Clad head to toe in denim, with shaggy shoulder-length hair and wide-eyed, thousand-yard stares, members of the Verve, from Wigan, England, were the antithesis of the early '90s Britpop scene, crashing a party centered around trendy London fashionistas like Suede and Blur. Early material, such as the sprawling eight-minute space-rock epic "Gravity Grave" and the majestic groover "Slide Away," was a series of mind-bending psychedelic journeys that sounded like absolutely nothing else at that time.
Not surprisingly, the group seemed destined for cult-band status. Their 1995 opus, A Northern Soul, would change that perception. More grounded than the band's earlier works, the album was a masterpiece that balanced frenzied psych rock like the gut-wrenching "This Is Music" with breathtaking ballads such as "History" and "On Your Own." Touching on themes of life, love, death, and working-class angst, frontman Richard Ashcroft somewhat reluctantly became a spokesman for his generation.

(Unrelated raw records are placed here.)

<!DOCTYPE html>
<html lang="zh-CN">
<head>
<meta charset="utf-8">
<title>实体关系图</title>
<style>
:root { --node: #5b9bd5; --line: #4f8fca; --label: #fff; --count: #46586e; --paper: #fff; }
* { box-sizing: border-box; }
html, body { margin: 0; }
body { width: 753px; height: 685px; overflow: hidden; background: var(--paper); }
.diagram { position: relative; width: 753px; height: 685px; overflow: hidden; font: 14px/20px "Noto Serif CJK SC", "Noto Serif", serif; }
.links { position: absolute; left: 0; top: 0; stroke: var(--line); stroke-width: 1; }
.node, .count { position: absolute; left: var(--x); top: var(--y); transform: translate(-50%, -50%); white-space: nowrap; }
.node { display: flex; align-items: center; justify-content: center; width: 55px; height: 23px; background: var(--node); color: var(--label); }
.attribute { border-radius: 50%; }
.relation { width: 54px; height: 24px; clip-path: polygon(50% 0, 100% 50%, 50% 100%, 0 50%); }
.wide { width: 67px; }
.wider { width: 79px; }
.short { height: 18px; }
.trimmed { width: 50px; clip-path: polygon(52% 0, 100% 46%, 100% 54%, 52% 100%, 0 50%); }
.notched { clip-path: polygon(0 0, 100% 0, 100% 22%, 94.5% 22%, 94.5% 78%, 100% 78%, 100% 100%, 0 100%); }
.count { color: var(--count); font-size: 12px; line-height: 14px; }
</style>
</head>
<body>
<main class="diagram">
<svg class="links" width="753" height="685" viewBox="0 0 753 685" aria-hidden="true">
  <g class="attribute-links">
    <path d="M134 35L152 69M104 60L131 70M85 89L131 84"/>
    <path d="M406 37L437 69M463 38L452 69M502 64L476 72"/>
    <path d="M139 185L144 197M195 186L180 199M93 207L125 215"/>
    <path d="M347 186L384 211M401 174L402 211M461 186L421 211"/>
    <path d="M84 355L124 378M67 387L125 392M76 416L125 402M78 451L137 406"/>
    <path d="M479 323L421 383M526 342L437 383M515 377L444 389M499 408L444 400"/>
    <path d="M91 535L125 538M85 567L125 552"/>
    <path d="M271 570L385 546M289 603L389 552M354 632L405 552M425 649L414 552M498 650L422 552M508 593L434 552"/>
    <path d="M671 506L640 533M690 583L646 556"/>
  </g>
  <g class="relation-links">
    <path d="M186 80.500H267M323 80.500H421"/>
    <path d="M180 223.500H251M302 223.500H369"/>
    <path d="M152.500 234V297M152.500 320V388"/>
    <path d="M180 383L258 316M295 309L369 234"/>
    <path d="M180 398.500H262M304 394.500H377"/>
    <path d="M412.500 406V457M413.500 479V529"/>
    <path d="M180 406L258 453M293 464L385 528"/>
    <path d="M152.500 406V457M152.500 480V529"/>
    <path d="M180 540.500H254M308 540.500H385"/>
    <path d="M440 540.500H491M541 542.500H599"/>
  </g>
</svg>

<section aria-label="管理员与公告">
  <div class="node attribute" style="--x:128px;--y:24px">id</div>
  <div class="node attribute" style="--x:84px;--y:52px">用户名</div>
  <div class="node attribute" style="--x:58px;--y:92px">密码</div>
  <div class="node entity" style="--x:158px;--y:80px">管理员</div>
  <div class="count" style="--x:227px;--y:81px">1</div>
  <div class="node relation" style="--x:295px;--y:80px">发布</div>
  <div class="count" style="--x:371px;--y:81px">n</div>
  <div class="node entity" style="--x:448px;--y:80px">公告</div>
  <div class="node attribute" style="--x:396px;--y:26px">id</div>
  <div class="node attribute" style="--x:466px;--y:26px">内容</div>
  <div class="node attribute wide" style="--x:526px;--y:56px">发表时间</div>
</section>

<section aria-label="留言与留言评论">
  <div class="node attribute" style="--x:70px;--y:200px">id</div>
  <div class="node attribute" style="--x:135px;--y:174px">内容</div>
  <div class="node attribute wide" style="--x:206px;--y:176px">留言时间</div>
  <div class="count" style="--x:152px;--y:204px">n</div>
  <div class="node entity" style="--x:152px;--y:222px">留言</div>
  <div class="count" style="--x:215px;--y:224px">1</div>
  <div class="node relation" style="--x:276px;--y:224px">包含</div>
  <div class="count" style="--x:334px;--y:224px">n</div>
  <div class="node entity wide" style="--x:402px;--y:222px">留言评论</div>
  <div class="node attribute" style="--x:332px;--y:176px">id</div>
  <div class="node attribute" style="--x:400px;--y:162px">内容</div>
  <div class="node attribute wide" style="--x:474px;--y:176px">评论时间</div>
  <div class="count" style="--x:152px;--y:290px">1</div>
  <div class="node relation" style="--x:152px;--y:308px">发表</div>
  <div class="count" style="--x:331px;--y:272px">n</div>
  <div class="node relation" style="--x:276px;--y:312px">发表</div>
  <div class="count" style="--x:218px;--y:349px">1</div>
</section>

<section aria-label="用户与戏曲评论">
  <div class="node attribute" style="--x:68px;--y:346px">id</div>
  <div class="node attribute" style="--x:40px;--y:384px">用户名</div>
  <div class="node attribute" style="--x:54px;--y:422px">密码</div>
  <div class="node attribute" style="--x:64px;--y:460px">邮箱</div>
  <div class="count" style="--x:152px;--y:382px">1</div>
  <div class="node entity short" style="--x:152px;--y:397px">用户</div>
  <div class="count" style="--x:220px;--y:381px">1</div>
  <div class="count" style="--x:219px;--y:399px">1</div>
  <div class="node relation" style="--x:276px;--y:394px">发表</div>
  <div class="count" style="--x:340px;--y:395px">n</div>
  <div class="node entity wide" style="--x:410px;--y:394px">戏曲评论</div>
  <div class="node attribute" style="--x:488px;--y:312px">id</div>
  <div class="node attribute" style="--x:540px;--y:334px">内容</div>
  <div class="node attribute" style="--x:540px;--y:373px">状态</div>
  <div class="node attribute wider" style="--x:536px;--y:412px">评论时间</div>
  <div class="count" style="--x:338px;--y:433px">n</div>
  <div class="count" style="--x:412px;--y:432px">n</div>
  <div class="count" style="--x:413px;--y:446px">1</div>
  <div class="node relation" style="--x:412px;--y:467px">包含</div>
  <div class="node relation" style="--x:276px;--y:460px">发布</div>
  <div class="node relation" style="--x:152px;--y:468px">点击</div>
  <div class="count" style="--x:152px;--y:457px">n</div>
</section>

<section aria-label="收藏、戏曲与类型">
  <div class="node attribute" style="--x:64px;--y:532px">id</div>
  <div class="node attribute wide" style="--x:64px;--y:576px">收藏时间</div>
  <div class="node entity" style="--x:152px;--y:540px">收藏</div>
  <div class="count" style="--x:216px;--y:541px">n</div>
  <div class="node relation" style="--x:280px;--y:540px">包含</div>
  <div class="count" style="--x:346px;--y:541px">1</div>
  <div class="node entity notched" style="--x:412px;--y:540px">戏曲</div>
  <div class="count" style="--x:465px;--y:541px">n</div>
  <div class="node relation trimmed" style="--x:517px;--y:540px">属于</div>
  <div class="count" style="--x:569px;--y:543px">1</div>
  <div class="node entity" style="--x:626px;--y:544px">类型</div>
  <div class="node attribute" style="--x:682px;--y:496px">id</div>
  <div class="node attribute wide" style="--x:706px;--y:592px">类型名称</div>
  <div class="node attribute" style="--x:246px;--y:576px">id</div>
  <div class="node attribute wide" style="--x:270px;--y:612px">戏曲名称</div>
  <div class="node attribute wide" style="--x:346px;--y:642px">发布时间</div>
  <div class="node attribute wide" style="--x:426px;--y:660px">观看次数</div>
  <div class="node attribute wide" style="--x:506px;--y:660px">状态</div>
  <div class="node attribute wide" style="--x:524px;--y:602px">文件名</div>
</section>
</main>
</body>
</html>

On their third and final album, 1997's Urban Hymns, it all crystalized when "Bittersweet Symphony" became an unlikely worldwide smash hit, and the Verve briefly became -- ahem -- rock stars. Outsiders to the end, the group broke up the following year, bowing out at the top of their game. This 14-song collection -- including two previously unreleased gems -- is just a tiny taste of the Verve's magic.